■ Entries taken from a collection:
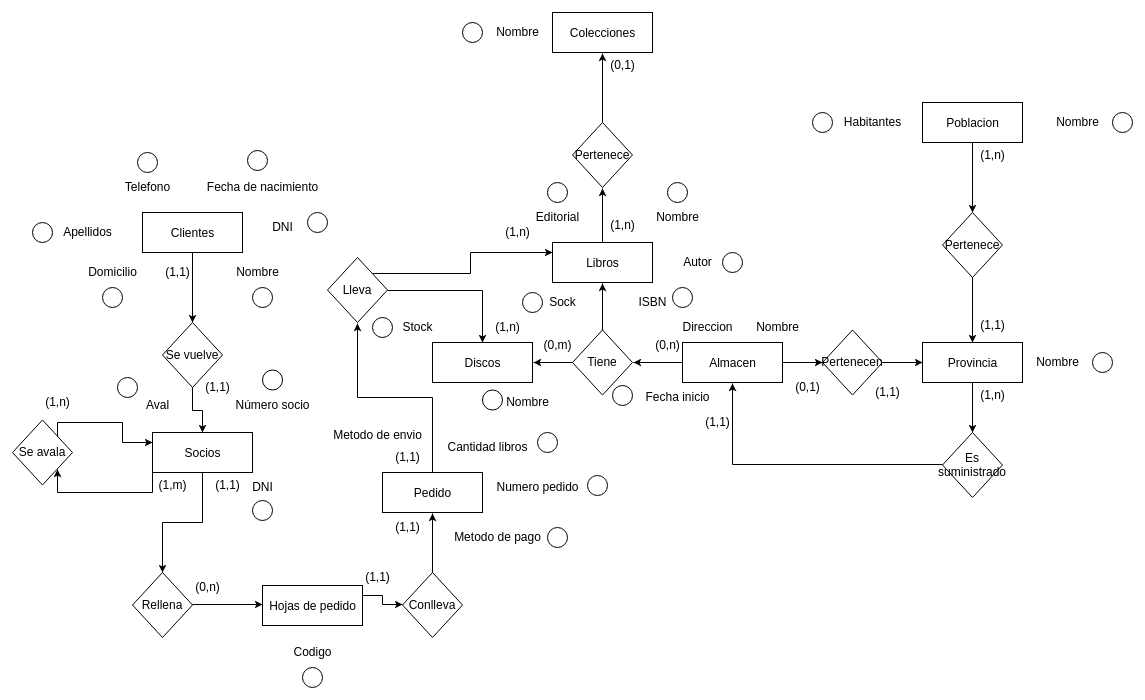
<!DOCTYPE html>
<html lang="es">
<head>
<meta charset="utf-8">
<title>Diagrama entidad-relación</title>
<style>
:root { --paper: #fff; --ink: #000; }
* { box-sizing: border-box; margin: 0; }
html, body { overflow: hidden; background: var(--paper); }
.diagram {
  position: relative; width: 1145px; height: 700px; overflow: hidden;
  background: var(--paper); color: var(--ink);
  font: 12px/14px "Liberation Sans", Arial, sans-serif;
}
.connectors { position: absolute; left: 0; top: 0; display: block; }
.shapes, .lines { fill: var(--paper); stroke: var(--ink); stroke-width: 1; }
.lines { fill: none; }
.arrow { fill: var(--ink); stroke: none; }
.entity, .label { position: absolute; left: var(--x); top: var(--y); font-weight: 400; font-size: 12px; white-space: nowrap; }
.entity {
  width: 101px; height: 41px; display: flex; align-items: center; justify-content: center;
  border: 1px solid var(--ink); background: var(--paper);
}
.label { transform: translate(-50%, -50%); text-align: center; }
</style>
</head>
<body>
<main class="diagram">
<svg class="connectors" width="1145" height="700" viewBox="0 0 1145 700" aria-hidden="true">
  <defs>
    <marker id="arrow" markerUnits="userSpaceOnUse" markerWidth="9" markerHeight="8" refX="8" refY="4" orient="auto">
      <path class="arrow" d="M0 0L8 4L0 8L2 4Z"/>
    </marker>
    <circle id="attribute" r="10"/>
    <polygon id="relation" points="0,-32.5 30,0 0,32.5 -30,0"/>
  </defs>
  <g transform="translate(.5 .5)">
    <g class="lines" marker-end="url(#arrow)">
      <g id="clientes-socios">
        <path marker-end="url(#arrow)" d="M192 252V322"/>
        <path marker-end="url(#arrow)" d="M192 387V410H202V432"/>
        <path marker-end="url(#arrow)" d="M57 437V422H122V442H152"/>
        <path marker-end="url(#arrow)" d="M152 472V492H57V469"/>
      </g>
      <g id="pedidos">
        <path marker-end="url(#arrow)" d="M202 472V522H162V572"/>
        <path marker-end="url(#arrow)" d="M192 604H262"/>
        <path marker-end="url(#arrow)" d="M362 595H382V604H402"/>
        <path marker-end="url(#arrow)" d="M432 572V513"/>
        <path marker-end="url(#arrow)" d="M432 472V397H357V323"/>
        <path marker-end="url(#arrow)" d="M372 273H470V252H552"/>
        <path marker-end="url(#arrow)" d="M387 290H482V342"/>
      </g>
      <g id="catalogo">
        <path marker-end="url(#arrow)" d="M602 242V188"/>
        <path marker-end="url(#arrow)" d="M602 122V53"/>
        <path marker-end="url(#arrow)" d="M602 330V283"/>
        <path marker-end="url(#arrow)" d="M572 362H533"/>
        <path marker-end="url(#arrow)" d="M682 362H633"/>
      </g>
      <g id="territorio">
        <path marker-end="url(#arrow)" d="M782 362H822"/>
        <path marker-end="url(#arrow)" d="M882 362H922"/>
        <path marker-end="url(#arrow)" d="M972 142V212"/>
        <path marker-end="url(#arrow)" d="M972 277V342"/>
        <path marker-end="url(#arrow)" d="M972 382V432"/>
        <path marker-end="url(#arrow)" d="M942 464H732V383"/>
      </g>
    </g>
    <g class="shapes">
      <g id="relations">
        <use href="#relation" x="192" y="354.5"/>
        <use href="#relation" x="42" y="452"/>
        <use href="#relation" x="162" y="604.5"/>
        <use href="#relation" x="432" y="604.5"/>
        <use href="#relation" x="357" y="289.5"/>
        <use href="#relation" x="602" y="154.5"/>
        <use href="#relation" x="602" y="362"/>
        <use href="#relation" x="852" y="362"/>
        <use href="#relation" x="972" y="244.5"/>
        <use href="#relation" x="972" y="464.5"/>
      </g>
      <g id="attributes">
        <use href="#attribute" x="472" y="32"/>
        <use href="#attribute" x="147" y="162"/>
        <use href="#attribute" x="257" y="160"/>
        <use href="#attribute" x="42" y="232"/>
        <use href="#attribute" x="317" y="222"/>
        <use href="#attribute" x="112" y="297"/>
        <use href="#attribute" x="262" y="297"/>
        <use href="#attribute" x="127" y="387"/>
        <use href="#attribute" x="272" y="379.5"/>
        <use href="#attribute" x="262" y="510"/>
        <use href="#attribute" x="312" y="677"/>
        <use href="#attribute" x="382" y="327"/>
        <use href="#attribute" x="492" y="399.5"/>
        <use href="#attribute" x="547" y="442"/>
        <use href="#attribute" x="597" y="485"/>
        <use href="#attribute" x="557" y="537"/>
        <use href="#attribute" x="557" y="192"/>
        <use href="#attribute" x="677" y="192"/>
        <use href="#attribute" x="732" y="262"/>
        <use href="#attribute" x="532" y="302"/>
        <use href="#attribute" x="682" y="297"/>
        <use href="#attribute" x="622" y="395"/>
        <use href="#attribute" x="822" y="122"/>
        <use href="#attribute" x="1122" y="122"/>
        <use href="#attribute" x="1102" y="362"/>
      </g>
    </g>
  </g>
</svg>

<section aria-label="Entidades">
  <h2 class="entity" style="--x:552px;--y:12px">Colecciones</h2>
  <h2 class="entity" style="--x:922px;--y:102px">Poblacion</h2>
  <h2 class="entity" style="--x:142px;--y:212px">Clientes</h2>
  <h2 class="entity" style="--x:552px;--y:242px">Libros</h2>
  <h2 class="entity" style="--x:432px;--y:342px">Discos</h2>
  <h2 class="entity" style="--x:682px;--y:342px">Almacen</h2>
  <h2 class="entity" style="--x:922px;--y:342px">Provincia</h2>
  <h2 class="entity" style="--x:152px;--y:432px">Socios</h2>
  <h2 class="entity" style="--x:382px;--y:472px">Pedido</h2>
  <h2 class="entity" style="--x:262px;--y:585px">Hojas de pedido</h2>
</section>

<section aria-label="Relaciones">
  <p class="label" style="--x:602px;--y:155px">Pertenece</p>
  <p class="label" style="--x:972px;--y:245px">Pertenece</p>
  <p class="label" style="--x:357px;--y:290px">Lleva</p>
  <p class="label" style="--x:192px;--y:355px">Se vuelve</p>
  <p class="label" style="--x:602px;--y:362px">Tiene</p>
  <p class="label" style="--x:852px;--y:362px">Pertenecen</p>
  <p class="label" style="--x:42px;--y:452px">Se avala</p>
  <p class="label" style="--x:972px;--y:465px">Es<br>suministrado</p>
  <p class="label" style="--x:162px;--y:605px">Rellena</p>
  <p class="label" style="--x:432px;--y:605px">Conlleva</p>
</section>

<section aria-label="Atributos">
  <p class="label" style="--x:517.5px;--y:32px">Nombre</p>
  <p class="label" style="--x:872.5px;--y:122px">Habitantes</p>
  <p class="label" style="--x:1077.5px;--y:122px">Nombre</p>
  <p class="label" style="--x:147.5px;--y:187px">Telefono</p>
  <p class="label" style="--x:262.5px;--y:187px">Fecha de nacimiento</p>
  <p class="label" style="--x:87.5px;--y:232px">Apellidos</p>
  <p class="label" style="--x:282.5px;--y:227px">DNI</p>
  <p class="label" style="--x:112.5px;--y:272px">Domicilio</p>
  <p class="label" style="--x:257.5px;--y:272px">Nombre</p>
  <p class="label" style="--x:557.5px;--y:217px">Editorial</p>
  <p class="label" style="--x:677.5px;--y:217px">Nombre</p>
  <p class="label" style="--x:697.5px;--y:262px">Autor</p>
  <p class="label" style="--x:562.5px;--y:302px">Sock</p>
  <p class="label" style="--x:652.5px;--y:302px">ISBN</p>
  <p class="label" style="--x:417.5px;--y:327px">Stock</p>
  <p class="label" style="--x:707.5px;--y:327px">Direccion</p>
  <p class="label" style="--x:777.5px;--y:327px">Nombre</p>
  <p class="label" style="--x:1057.5px;--y:362px">Nombre</p>
  <p class="label" style="--x:677.5px;--y:397px">Fecha inicio</p>
  <p class="label" style="--x:527.5px;--y:402px">Nombre</p>
  <p class="label" style="--x:157.5px;--y:405px">Aval</p>
  <p class="label" style="--x:272.5px;--y:405px">Número socio</p>
  <p class="label" style="--x:377.5px;--y:435px">Metodo de envio</p>
  <p class="label" style="--x:487.5px;--y:447px">Cantidad libros</p>
  <p class="label" style="--x:262.5px;--y:487px">DNI</p>
  <p class="label" style="--x:537.5px;--y:487px">Numero pedido</p>
  <p class="label" style="--x:497.5px;--y:537px">Metodo de pago</p>
  <p class="label" style="--x:312.5px;--y:652px">Codigo</p>
</section>

<section aria-label="Cardinalidades">
  <p class="label" style="--x:622.5px;--y:65px">(0,1)</p>
  <p class="label" style="--x:992.5px;--y:155px">(1,n)</p>
  <p class="label" style="--x:622.5px;--y:225px">(1,n)</p>
  <p class="label" style="--x:517.5px;--y:232px">(1,n)</p>
  <p class="label" style="--x:177.5px;--y:272px">(1,1)</p>
  <p class="label" style="--x:507.5px;--y:327px">(1,n)</p>
  <p class="label" style="--x:992.5px;--y:325px">(1,1)</p>
  <p class="label" style="--x:557.5px;--y:345px">(0,m)</p>
  <p class="label" style="--x:667.5px;--y:345px">(0,n)</p>
  <p class="label" style="--x:217.5px;--y:387px">(1,1)</p>
  <p class="label" style="--x:807.5px;--y:387px">(0,1)</p>
  <p class="label" style="--x:887.5px;--y:392px">(1,1)</p>
  <p class="label" style="--x:992.5px;--y:395px">(1,n)</p>
  <p class="label" style="--x:57.5px;--y:402px">(1,n)</p>
  <p class="label" style="--x:717.5px;--y:422px">(1,1)</p>
  <p class="label" style="--x:407.5px;--y:457px">(1,1)</p>
  <p class="label" style="--x:172.5px;--y:485px">(1,m)</p>
  <p class="label" style="--x:227.5px;--y:485px">(1,1)</p>
  <p class="label" style="--x:407.5px;--y:527px">(1,1)</p>
  <p class="label" style="--x:377.5px;--y:577px">(1,1)</p>
  <p class="label" style="--x:207.5px;--y:587px">(0,n)</p>
</section>
</main>
</body>
</html>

■ EXERCISE REQUIREMENTS: From the entries, report every line in which the string "hidden" occurs.

■ PROBLEM SOLUTION:
html, body { overflow: hidden; background: var(--paper); }
  position: relative; width: 1145px; height: 700px; overflow: hidden;
<svg class="connectors" width="1145" height="700" viewBox="0 0 1145 700" aria-hidden="true">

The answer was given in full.